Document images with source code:
####
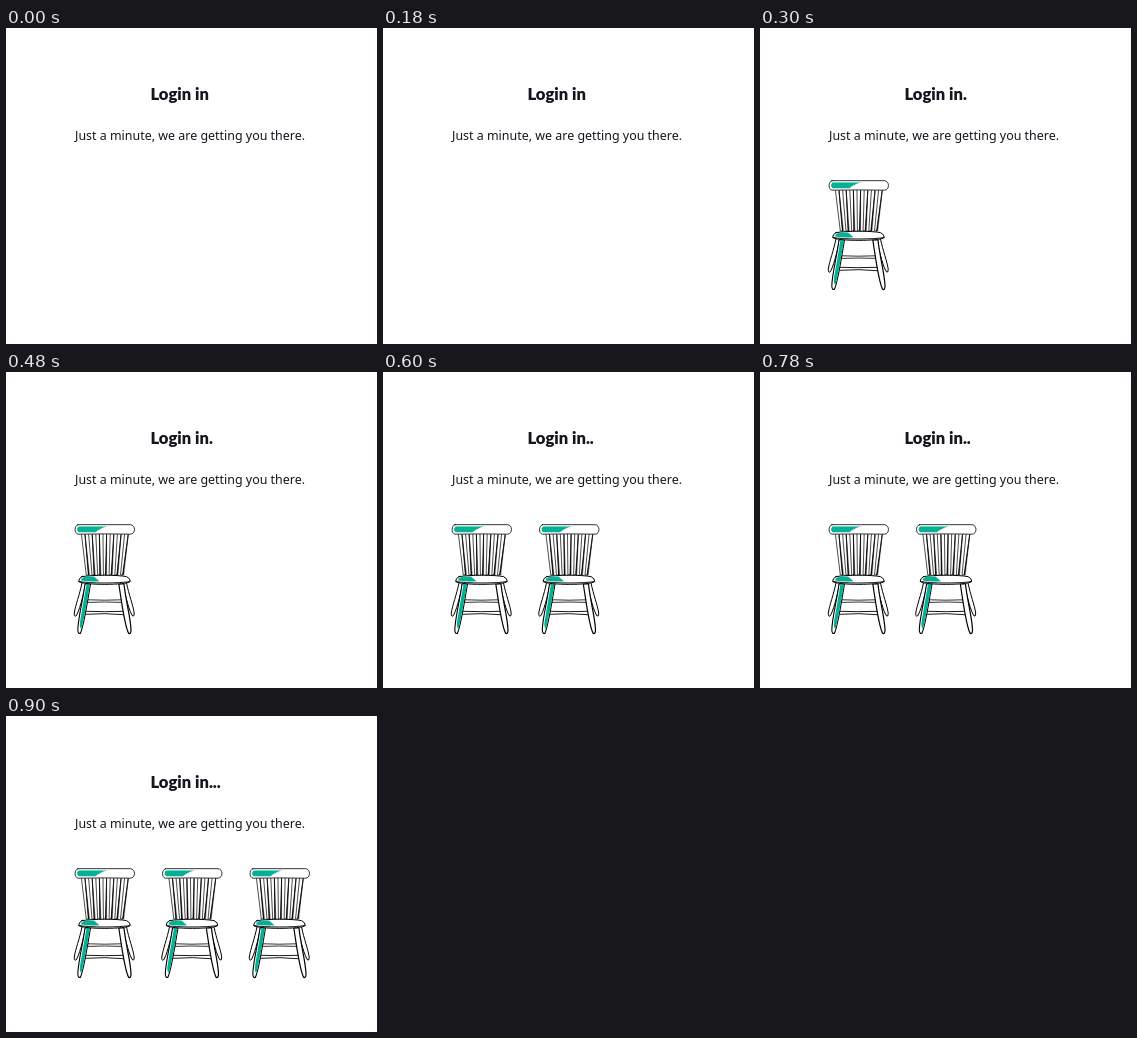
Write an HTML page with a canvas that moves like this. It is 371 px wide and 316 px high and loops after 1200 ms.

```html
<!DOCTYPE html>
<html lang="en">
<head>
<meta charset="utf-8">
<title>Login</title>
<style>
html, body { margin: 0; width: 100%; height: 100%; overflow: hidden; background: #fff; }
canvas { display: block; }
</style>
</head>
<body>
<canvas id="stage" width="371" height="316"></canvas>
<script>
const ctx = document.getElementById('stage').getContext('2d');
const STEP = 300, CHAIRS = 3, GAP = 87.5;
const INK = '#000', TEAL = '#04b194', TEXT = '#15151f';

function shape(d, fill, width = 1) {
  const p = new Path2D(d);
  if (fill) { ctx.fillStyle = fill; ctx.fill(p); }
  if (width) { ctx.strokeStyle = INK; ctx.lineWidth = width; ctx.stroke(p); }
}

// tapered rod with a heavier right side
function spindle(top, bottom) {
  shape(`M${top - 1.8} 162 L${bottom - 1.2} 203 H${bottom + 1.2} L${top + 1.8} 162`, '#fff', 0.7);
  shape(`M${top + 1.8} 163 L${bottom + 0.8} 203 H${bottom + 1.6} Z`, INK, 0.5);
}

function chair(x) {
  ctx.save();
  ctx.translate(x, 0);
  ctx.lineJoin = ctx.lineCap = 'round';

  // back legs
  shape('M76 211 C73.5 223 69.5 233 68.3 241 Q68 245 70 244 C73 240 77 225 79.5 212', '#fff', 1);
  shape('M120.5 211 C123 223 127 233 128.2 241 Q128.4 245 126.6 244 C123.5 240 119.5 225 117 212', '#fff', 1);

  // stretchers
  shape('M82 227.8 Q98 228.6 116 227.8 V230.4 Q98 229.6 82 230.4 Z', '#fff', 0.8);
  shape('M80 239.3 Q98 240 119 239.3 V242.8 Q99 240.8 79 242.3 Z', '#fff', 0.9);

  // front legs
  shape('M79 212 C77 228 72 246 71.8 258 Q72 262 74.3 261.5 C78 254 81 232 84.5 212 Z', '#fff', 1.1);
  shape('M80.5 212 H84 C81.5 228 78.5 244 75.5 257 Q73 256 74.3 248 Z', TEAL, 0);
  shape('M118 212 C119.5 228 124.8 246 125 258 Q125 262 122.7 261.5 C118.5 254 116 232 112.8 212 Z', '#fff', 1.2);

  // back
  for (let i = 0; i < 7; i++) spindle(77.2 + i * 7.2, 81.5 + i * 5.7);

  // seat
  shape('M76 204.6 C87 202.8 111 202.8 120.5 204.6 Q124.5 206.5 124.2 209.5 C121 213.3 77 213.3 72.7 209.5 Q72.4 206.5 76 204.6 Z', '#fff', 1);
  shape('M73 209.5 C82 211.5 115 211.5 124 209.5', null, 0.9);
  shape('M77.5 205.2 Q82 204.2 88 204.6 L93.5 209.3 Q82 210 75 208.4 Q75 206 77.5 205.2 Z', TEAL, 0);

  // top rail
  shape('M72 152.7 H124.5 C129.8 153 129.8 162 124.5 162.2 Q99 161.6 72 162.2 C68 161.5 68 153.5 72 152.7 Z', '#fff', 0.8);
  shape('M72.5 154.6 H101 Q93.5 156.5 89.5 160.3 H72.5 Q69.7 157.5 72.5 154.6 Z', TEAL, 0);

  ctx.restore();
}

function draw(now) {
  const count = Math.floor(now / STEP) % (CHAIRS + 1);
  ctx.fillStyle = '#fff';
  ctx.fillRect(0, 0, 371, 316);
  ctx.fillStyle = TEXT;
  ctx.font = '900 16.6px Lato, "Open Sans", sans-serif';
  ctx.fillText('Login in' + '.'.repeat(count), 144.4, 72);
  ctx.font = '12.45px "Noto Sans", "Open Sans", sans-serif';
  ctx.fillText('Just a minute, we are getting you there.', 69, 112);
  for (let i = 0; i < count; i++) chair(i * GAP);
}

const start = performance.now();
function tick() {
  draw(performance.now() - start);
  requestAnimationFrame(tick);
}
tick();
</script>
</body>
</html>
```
####
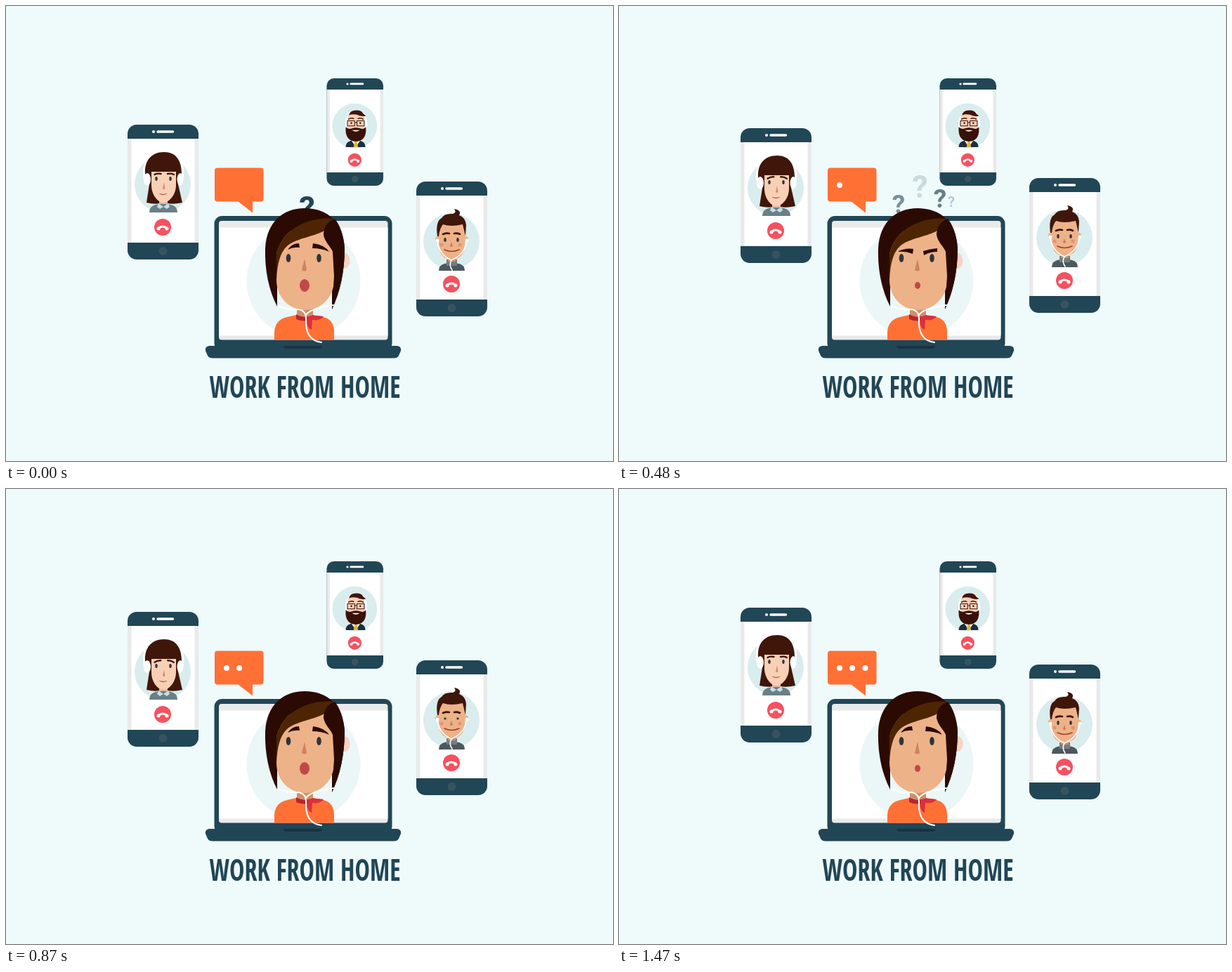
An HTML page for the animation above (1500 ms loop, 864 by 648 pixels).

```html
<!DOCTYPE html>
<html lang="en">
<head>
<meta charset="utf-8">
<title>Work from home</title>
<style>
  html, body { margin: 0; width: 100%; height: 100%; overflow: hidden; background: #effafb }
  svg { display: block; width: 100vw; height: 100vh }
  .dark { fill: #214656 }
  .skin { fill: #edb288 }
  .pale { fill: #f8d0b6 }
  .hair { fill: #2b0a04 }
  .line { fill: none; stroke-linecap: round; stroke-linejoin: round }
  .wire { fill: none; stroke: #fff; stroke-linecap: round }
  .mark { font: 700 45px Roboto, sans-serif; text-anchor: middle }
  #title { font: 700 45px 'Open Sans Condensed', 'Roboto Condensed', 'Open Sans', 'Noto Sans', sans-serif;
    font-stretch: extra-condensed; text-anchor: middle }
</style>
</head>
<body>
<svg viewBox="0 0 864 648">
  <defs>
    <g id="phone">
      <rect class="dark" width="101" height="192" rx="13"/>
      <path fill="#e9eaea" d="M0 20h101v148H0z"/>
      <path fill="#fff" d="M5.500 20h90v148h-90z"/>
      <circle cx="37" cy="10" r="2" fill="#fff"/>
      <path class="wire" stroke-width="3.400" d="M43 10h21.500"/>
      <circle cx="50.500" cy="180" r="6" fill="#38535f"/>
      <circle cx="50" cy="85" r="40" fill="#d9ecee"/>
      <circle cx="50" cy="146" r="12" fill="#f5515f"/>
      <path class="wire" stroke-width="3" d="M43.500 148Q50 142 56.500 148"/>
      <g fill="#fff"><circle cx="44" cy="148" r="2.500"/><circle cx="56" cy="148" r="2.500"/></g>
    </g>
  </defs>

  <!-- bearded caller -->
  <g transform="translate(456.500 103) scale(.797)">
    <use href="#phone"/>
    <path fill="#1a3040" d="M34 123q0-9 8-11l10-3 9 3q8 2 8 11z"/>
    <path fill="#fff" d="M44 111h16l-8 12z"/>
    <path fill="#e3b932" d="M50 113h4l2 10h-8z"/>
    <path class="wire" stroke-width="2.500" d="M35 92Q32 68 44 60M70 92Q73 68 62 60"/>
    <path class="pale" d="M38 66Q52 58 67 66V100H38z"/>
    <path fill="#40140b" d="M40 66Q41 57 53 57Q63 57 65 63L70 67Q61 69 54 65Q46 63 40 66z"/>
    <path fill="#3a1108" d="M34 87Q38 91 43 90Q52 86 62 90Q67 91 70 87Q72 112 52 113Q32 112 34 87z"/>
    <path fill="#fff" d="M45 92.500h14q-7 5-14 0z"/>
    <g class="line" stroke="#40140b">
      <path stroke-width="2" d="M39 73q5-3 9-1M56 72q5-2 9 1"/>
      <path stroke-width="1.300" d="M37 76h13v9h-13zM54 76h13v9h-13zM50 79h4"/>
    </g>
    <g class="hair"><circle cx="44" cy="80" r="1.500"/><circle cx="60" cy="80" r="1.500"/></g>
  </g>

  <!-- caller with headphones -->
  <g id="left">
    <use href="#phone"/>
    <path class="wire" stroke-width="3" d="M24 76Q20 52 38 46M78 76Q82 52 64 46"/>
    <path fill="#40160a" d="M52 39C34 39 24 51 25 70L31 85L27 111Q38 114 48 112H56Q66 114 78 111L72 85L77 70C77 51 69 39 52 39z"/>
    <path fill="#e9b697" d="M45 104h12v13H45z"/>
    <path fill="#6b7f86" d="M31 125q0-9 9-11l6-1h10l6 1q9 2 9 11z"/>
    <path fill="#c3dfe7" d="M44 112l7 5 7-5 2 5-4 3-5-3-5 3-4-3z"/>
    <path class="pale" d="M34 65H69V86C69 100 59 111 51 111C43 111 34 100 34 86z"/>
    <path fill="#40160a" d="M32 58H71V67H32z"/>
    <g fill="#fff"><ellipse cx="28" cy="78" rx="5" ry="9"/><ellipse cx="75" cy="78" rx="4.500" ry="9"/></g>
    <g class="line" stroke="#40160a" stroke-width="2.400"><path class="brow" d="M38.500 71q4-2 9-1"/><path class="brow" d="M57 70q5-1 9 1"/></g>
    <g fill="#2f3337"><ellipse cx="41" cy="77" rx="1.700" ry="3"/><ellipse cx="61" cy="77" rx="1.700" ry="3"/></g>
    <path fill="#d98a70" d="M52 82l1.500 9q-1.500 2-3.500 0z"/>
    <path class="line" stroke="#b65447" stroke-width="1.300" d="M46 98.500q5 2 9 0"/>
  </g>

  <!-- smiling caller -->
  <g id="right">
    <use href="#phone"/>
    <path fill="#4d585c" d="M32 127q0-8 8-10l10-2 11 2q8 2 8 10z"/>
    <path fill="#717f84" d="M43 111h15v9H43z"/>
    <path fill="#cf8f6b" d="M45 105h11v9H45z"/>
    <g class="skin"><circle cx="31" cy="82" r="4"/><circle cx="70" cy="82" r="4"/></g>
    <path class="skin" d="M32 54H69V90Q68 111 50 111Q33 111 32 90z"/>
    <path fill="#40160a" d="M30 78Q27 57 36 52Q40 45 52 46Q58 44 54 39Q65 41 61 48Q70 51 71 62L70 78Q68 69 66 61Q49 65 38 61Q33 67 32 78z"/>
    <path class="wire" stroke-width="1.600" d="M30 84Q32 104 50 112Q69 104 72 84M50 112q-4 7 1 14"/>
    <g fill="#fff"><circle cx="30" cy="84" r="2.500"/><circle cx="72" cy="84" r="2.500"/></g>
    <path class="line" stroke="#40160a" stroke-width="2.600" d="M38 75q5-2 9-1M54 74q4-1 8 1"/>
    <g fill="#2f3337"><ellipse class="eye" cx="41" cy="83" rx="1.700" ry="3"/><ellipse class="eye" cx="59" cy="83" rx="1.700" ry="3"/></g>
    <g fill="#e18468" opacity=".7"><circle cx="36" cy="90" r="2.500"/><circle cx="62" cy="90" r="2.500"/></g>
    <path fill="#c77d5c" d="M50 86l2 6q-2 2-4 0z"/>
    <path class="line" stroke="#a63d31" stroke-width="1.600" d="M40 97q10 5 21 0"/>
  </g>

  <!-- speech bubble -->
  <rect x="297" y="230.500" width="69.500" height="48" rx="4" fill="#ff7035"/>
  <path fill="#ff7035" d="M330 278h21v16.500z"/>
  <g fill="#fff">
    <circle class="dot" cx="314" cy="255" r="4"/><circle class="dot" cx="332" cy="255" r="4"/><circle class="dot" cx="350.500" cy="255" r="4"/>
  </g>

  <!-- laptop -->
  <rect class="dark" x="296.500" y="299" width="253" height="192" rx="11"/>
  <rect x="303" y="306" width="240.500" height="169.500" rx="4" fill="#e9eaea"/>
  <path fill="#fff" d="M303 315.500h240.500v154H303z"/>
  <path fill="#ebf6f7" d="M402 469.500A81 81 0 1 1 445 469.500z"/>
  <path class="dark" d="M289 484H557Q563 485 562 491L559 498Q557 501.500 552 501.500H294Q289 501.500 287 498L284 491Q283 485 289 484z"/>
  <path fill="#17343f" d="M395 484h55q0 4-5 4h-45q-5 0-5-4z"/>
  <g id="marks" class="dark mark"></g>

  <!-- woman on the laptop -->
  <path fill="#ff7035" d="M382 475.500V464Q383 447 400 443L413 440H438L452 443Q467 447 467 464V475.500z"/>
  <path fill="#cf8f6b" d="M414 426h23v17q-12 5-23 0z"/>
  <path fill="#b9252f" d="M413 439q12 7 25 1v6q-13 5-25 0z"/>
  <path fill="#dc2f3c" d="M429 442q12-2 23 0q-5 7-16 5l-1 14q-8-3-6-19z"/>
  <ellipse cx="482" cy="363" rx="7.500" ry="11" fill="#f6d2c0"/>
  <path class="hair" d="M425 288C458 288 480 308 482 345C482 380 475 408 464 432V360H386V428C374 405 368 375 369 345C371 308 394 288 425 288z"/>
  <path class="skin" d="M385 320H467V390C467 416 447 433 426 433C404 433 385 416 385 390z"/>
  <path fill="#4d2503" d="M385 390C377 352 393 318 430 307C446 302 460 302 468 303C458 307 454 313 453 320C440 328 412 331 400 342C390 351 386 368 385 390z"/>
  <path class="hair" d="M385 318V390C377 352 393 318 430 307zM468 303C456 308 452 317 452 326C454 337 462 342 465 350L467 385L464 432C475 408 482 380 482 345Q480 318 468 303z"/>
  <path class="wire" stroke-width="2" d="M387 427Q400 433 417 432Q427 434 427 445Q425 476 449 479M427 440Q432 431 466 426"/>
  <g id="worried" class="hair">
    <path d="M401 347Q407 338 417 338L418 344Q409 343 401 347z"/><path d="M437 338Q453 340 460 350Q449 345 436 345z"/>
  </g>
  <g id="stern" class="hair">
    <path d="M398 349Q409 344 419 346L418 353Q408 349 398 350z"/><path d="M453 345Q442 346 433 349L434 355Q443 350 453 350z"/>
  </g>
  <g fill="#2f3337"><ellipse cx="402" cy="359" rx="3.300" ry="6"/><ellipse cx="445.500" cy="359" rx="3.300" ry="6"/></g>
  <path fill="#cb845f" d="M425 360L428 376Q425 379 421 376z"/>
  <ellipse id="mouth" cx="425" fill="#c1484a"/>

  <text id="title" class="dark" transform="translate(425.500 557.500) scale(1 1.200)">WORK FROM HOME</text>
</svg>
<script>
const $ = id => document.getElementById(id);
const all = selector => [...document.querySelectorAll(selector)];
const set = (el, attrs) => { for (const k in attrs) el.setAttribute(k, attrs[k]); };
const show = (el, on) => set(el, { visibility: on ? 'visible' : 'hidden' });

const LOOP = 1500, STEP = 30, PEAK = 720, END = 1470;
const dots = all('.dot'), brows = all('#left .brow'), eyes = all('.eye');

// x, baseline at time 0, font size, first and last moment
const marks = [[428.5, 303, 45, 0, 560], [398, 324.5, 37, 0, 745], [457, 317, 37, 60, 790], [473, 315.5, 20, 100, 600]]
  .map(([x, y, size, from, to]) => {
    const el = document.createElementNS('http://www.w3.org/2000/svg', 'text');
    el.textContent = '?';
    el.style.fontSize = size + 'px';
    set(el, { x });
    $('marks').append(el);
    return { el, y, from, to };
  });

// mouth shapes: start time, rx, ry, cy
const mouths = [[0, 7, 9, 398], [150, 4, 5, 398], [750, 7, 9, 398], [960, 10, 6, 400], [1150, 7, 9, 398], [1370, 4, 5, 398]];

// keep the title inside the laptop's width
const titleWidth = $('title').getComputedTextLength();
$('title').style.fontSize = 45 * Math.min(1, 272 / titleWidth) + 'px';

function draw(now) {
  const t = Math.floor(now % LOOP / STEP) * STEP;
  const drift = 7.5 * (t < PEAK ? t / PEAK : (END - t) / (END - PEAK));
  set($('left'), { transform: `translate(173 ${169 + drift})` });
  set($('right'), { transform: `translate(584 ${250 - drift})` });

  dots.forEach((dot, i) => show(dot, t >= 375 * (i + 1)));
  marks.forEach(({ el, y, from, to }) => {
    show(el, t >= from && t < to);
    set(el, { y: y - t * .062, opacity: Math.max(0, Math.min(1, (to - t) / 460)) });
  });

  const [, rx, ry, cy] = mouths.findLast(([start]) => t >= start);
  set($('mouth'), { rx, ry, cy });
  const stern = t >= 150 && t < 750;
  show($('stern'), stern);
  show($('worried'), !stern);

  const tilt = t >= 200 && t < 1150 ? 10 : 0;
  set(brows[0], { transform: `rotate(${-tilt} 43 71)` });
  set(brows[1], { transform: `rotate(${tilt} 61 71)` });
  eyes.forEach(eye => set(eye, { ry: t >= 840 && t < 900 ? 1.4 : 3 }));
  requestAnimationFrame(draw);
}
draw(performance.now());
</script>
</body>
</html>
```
####
◆ AIM OF THE TASK
Which lines of the data above contain the string "wire"? Copy each of them.

◆ TASK SOLUTION
  .wire { fill: none; stroke: #fff; stroke-linecap: round }
      <path class="wire" stroke-width="3.400" d="M43 10h21.500"/>
      <path class="wire" stroke-width="3" d="M43.500 148Q50 142 56.500 148"/>
    <path class="wire" stroke-width="2.500" d="M35 92Q32 68 44 60M70 92Q73 68 62 60"/>
    <path class="wire" stroke-width="3" d="M24 76Q20 52 38 46M78 76Q82 52 64 46"/>
    <path class="wire" stroke-width="1.600" d="M30 84Q32 104 50 112Q69 104 72 84M50 112q-4 7 1 14"/>
  <path class="wire" stroke-width="2" d="M387 427Q400 433 417 432Q427 434 427 445Q425 476 449 479M427 440Q432 431 466 426"/>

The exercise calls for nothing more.